“Where are we going?” You turn toward him, your eyes meeting his, even in the dark light.
“It’s a surprise.” You can see him grinning and you huff, turning back to the scenery.
“So what was all that about?” You ask after driving in silence for a few minutes.
“Anne, I’m sorry-”
“I don’t want an apology,” you cut him off. “I just want an explanation.”
Jamie sighs, rubbing a hand over his face. “It started when I left for New York after the last day we spent together. Do you remember that day?” You nod. You can remember that day as if it was yesterday, the rain thundering down outside, lighting arching from the sky. The lingering kiss. So many promises. Promises to write, the promise to see each other again.
“Well,” Jamie continues, “My father was upset when I got home.” He sends me a rueful glance. You remember too clearly the one and only meeting you had with James Parker Sr, the tension so thick that you could have cut it with a knife. “He demanded that I had to marry Julia- my fiancée or he would-”
A light washes over Jamie’s face, making him glance up in surprise. You look up to see two blinding lights hurtling toward you. You don’t have time to scream out a warning before Jamie’s eyes widen and he yanks the wheel of the car hard to the left, sending the car spinning, brakes squealing, tires screeching on the road. The seat belt tightens around your chest as something slams into the car with the sound of metal crunching against metal and glass breaking and the putrid smell of gasoline. The impact jars you and you taste the iron tang of blood in your mouth where your teeth graze your tongue before the world went dark around you.
You wake a few moments later, pain piercing through your skull. You feel disoriented and struggle to get up, before realizing you are pinned by the seat belt. Your fingers fumble for the buckle but you can barely move them. You can feel warm blood trickling down your face and hear sirens in the distance before the world goes black around you again.
The rest of the night comes in bits and pieces, the grim face of an officer. The flashing red and blue blocking the snow-covered road. Dark scarlet spilled over the white. A paramedic, her eyes soft as she pressed gauze to the gash on your forehead. A hospital bed. Beeping machines. Frantic voices as you drift in and out. Finally, you open your eyes to see the white ceiling overhead, bright fluorescent lights shining above. Pain shoots through your forehead and back as you struggle to sit up, leaning against the soft pillows, panting as you catch your breath.

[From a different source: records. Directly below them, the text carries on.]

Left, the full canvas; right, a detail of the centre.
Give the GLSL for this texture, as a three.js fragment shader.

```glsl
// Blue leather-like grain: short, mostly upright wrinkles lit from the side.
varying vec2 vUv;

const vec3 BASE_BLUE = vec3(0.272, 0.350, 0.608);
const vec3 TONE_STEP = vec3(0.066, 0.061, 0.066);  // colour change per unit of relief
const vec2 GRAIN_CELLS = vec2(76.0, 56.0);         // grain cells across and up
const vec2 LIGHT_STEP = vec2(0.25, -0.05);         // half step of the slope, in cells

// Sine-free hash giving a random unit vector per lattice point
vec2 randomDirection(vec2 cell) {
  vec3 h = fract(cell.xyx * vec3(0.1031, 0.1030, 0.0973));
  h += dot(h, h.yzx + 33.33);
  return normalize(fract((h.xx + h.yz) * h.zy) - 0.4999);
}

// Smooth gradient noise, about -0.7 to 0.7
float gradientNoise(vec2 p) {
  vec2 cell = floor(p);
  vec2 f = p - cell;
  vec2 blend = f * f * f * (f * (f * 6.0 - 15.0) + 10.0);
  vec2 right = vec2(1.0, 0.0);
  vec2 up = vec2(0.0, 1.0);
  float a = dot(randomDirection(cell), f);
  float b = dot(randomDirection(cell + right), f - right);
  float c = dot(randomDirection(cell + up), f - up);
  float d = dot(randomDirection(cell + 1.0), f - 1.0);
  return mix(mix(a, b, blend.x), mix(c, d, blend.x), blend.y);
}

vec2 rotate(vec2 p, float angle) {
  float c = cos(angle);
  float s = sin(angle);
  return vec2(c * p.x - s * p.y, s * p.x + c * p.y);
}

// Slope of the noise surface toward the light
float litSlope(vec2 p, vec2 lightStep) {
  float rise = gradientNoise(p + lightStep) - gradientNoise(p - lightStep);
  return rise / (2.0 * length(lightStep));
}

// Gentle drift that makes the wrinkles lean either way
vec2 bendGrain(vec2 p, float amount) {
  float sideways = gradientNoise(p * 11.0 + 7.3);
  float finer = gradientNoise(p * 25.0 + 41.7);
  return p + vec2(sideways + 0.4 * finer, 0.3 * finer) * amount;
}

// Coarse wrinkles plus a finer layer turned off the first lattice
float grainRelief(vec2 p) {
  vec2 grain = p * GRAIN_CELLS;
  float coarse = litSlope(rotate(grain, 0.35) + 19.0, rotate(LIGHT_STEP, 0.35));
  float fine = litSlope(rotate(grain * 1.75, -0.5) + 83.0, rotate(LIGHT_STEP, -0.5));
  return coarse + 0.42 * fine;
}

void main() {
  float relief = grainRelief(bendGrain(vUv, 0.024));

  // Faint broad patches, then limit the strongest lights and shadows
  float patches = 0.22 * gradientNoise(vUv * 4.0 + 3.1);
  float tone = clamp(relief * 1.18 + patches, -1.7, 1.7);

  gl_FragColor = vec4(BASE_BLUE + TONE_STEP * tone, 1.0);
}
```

A nurse enters, looking surprised to see you awake. Her brows furrow, a strange expression of pity and regret coming over her face that sends fear shooting through your mind. The memories rush through your mind, the tires screeching on the road, the metal crunching, the dark scarlet.
“Jamie,” your voice is hoarse. “Is he alright?”
“I’m sorry, Miss Smith,” the nurse looks apologetic. “It was too late.”